Descendants of the weavers represented in the collection and present-day communities will also be actively involved in all aspects of Cahuilla Basket Weavers, Emil Steffa, and Their Legacies. They will be invited to offer interpretations of the baskets in the exhibition—and collection—in a way that honors their traditions, histories, and world view. These interpretations will serve as extended captions in the exhibition and catalogue as well as in the permanent object records for the Benton. Steffa’s photographs will be selectively paired with the work of contemporary Cahuilla photographers as a central motif of the exhibition design, and the Benton also plans to commission a video representation of Cahuilla lands for in-gallery projection to reinforce the significance of place for the production of the baskets.
The Benton will also be collaborating with Wallace (Marty) Meyer, director of the Bernard Field Station and associate professor of biology at Pomona College. Meyer will facilitate visits to the Field Station grounds to improve understanding of the biological context for the plant-based materials used in Cahuilla basket weaving and will also offer programs during the course of the exhibition that emphasize the relationship between the Indigenous care of Native lands and the creation of art forms such as baskets.

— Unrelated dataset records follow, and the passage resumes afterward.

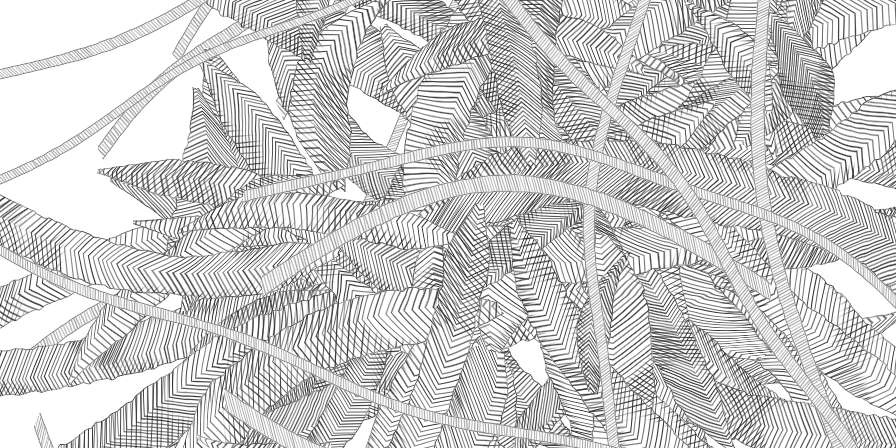
A WebGL 2 fragment shader for this pattern:

```glsl
#version 300 es
precision highp float;
// Pen drawing of a tangle of hatched ribbons radiating from a crowded centre.
// Ribbons are bent strips composited front to back; each one has two faces of
// slanted, irregular strokes. Thin, finely ringed tubes cross over and behind.

#define FRONT_TUBES 9
#define RIBBONS 99
#define BACK_TUBES 12
#define HEART vec2(1.12, 0.46)
#define PEN_WIDTH 0.0025
#define RIBBON_WIDTH 0.054
#define TUBE_WIDTH 0.016
#define STROKE_GAP 0.0108
#define INK 0.19
#define SEED 17.0

uniform vec2 u_resolution;
out vec4 fragColor;

float pixel; // size of one pixel in canvas heights

vec4 hash4(float n) {
  return fract(sin(n * vec4(12.99, 78.23, 37.72, 93.99) + vec4(1, 2, 3, 4)) * 43758.55);
}

float noise1(float x) {
  float f = fract(x);
  return mix(hash4(floor(x)).x, hash4(floor(x) + 1.0).x, f * f * (3.0 - 2.0 * f));
}

float noise2(vec2 p) {
  vec2 cell = floor(p), f = fract(p);
  f = f * f * (3.0 - 2.0 * f);
  float n = cell.x + cell.y * 57.0;
  return mix(mix(hash4(n).x, hash4(n + 1.0).x, f.x),
             mix(hash4(n + 57.0).x, hash4(n + 58.0).x, f.x), f.y);
}

// Share of the pixel covered by a pen line at distance d
float penLine(float d) {
  float halfPen = 0.5 * PEN_WIDTH, halfPixel = 0.5 * pixel;
  return max(0.0, min(d + halfPen, halfPixel) - max(d - halfPen, -halfPixel)) / pixel;
}

// Row of strokes with uneven places, tilts and pressure
float hatch(float along, float across, float gap, float slant, float seed) {
  float phase = along / gap;
  vec4 h = hash4(floor(phase) + seed * 7.3);
  float centre = 0.5 + 0.3 * (h.x - 0.5) + 0.4 * (h.y - 0.5) * across;
  float d = abs(fract(phase) - centre) * gap / sqrt(1.0 + slant * slant);
  return penLine(d) * mix(0.55, 1.0, h.z);
}

// Returns coverage and ink of one strand
vec2 strand(vec2 p, int i) {
  float seed = float(i) + SEED;
  vec4 a = hash4(seed), b = hash4(seed + 201.0), c = hash4(seed + 402.0);
  bool front = i < FRONT_TUBES;
  bool tube = front || i >= FRONT_TUBES + RIBBONS;

  // Placement: radial ribbons, short tangled ribbons, crossing tubes
  float angle = seed * 2.39996 + 0.5 * (a.z - 0.5);
  float len = mix(0.55, 1.5, a.w);
  float width = RIBBON_WIDTH * mix(0.65, 1.3, b.x);
  vec2 root = HEART + (a.xy - 0.5) * vec2(0.75, 0.4);
  if (tube) {
    bool upright = i % 3 == 2;
    root = upright ? vec2(0.8 + 1.1 * a.x, 1.08) : vec2(1.1 * a.x - 0.3, a.y);
    angle = (a.z - 0.5) * 1.1 - (upright ? 1.5 : 0.0);
    len = mix(0.9, 2.3, a.w);
    width = TUBE_WIDTH * mix(0.6, 1.3, b.x) * (front ? 1.0 : 0.8);
  } else if (i % 3 == 0) {
    root = HEART + (a.xy - 0.5) * vec2(1.6, 1.0);
    angle = 6.2832 * a.z;
    len = mix(0.3, 0.6, a.w);
  }

  // Straighten the bent strip into along and across coordinates
  vec2 dir = vec2(cos(angle), sin(angle)), q = p - root;
  float along = dot(q, dir), t = along / len;
  if (t < 0.0 || t > 1.0) return vec2(0);
  float bend = (b.y - 0.5) * 0.5 * len, wave = mix(5.0, 9.0, b.z);
  float sway = 0.016 * sin(along * wave + 6.28 * b.w);
  float slope = bend * 4.0 * (1.0 - 2.0 * t) / len
              + 0.016 * wave * cos(along * wave + 6.28 * b.w);
  float across = dot(q, vec2(-dir.y, dir.x)) - bend * 4.0 * t * (1.0 - t) - sway;
  across /= sqrt(1.0 + slope * slope);
  if (abs(across) > width * 1.3) return vec2(0);

  // Ragged outline, tapering at both ends
  width *= 0.9 + 0.25 * noise1(along * 9.0 + seed) + 0.12 * (noise1(along * 75.0 + seed) - 0.5);
  if (!tube) width *= smoothstep(-0.06, 0.14, along) * smoothstep(-0.05, 0.2, len - along);
  float inside = width - abs(across);
  float cover = clamp(inside / pixel + 0.5, 0.0, 1.0);
  if (cover <= 0.0) return vec2(0);
  float outline = penLine(abs(inside - 0.5 * PEN_WIDTH));
  float side = across / width;
  if (tube) {
    float rings = hatch(along + 0.3 * across, side, STROKE_GAP * 0.56, 0.3, seed);
    return vec2(cover, max(rings * 0.5, outline * 0.6));
  }

  // Two faces meet at an off-centre crease, their strokes forming chevrons
  float crease = across - (c.x - 0.5) * 1.1 * width;
  float slant = (crease > 0.0 ? mix(0.2, 1.2, c.y) : mix(-1.2, -0.1, c.z))
              * (0.6 + 0.8 * noise1(along * 5.0 + seed));
  float gap = STROKE_GAP * mix(0.75, 1.25, c.w);
  float warped = along + 0.03 * noise2(p * 7.0 + seed) + slant * crease;
  float ink = hatch(warped, side, gap, slant, seed);

  // Second strokes darken the folds, edges and crowded middle
  float crowd = exp(-2.5 * dot(p - HEART, p - HEART));
  float fold = noise2(p * 9.0 + seed * 3.0) + 0.2 * crowd + 0.25 * side * side;
  float extra = hatch(along - 0.6 * across, side, gap * 1.15, 0.6, seed + 50.0);
  ink = 1.0 - (1.0 - ink) * (1.0 - extra * smoothstep(0.62, 0.85, fold));
  return vec2(cover, max(ink, outline * mix(0.45, 1.0, noise1(along * 20.0))));
}

void main() {
  pixel = 1.0 / u_resolution.y;
  vec2 p = gl_FragCoord.xy * pixel;
  p.x *= 2.0 * u_resolution.y / u_resolution.x;
  float tone = 0.0, open = 1.0;
  for (int i = 0; i < FRONT_TUBES + RIBBONS + BACK_TUBES; i++) {
    vec2 s = strand(p, i);
    tone += open * s.x * mix(1.0, INK, s.y);
    open *= 1.0 - s.x;
    if (open < 0.01) break;
  }
  fragColor = vec4(vec3(tone + open), 1.0);
}
```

Cahuilla Basket Weavers, Emil Steffa, and Their Legacies will be realized and produced by these collaborations and networks, becoming a model for the Benton and other museums working with Indigenous communities and collections.
ABOUT THE TERRA FOUNDATION FOR AMERICAN ART
The Terra Foundation for American Art supports individuals, organizations, and communities to advance expansive understandings of American art. Established in 1978 and headquartered in Chicago, with an office in Paris, its grant program, collection, and initiatives are committed to fostering cross-cultural dialogues on American art locally, nationally, and internationally.
ABOUT THE BENTON MUSEUM OF ART AT POMONA COLLEGE
Now housed in the new Benton Museum of Art designed by Machado Silvetti and Gensler, Pomona College’s collection of art numbers 15,000 objects, including Italian Renaissance paintings from the Samuel H. Kress Foundation; works on paper, including a first edition print series by Francisco Goya given by Norton Simon; and works in various media produced in Southern California in the twentieth century. In keeping with Pomona College’s reputation as a leading center of the visual arts, the collection also includes works by such esteemed alumni as Chris Burden (’69), Marcia Hafif (’51), Helen Pashgian (’56), Peter Shelton (’73), and James Turrell (’65). Recognized globally for its commitment to contemporary art, the museum is the home of The Project Series, which has featured more than 50 contemporary Southern California artists since it began in 1999. Through its collaboration with students and faculty, the museum encourages active learning and creative exploration across all disciplines of study within the liberal arts context.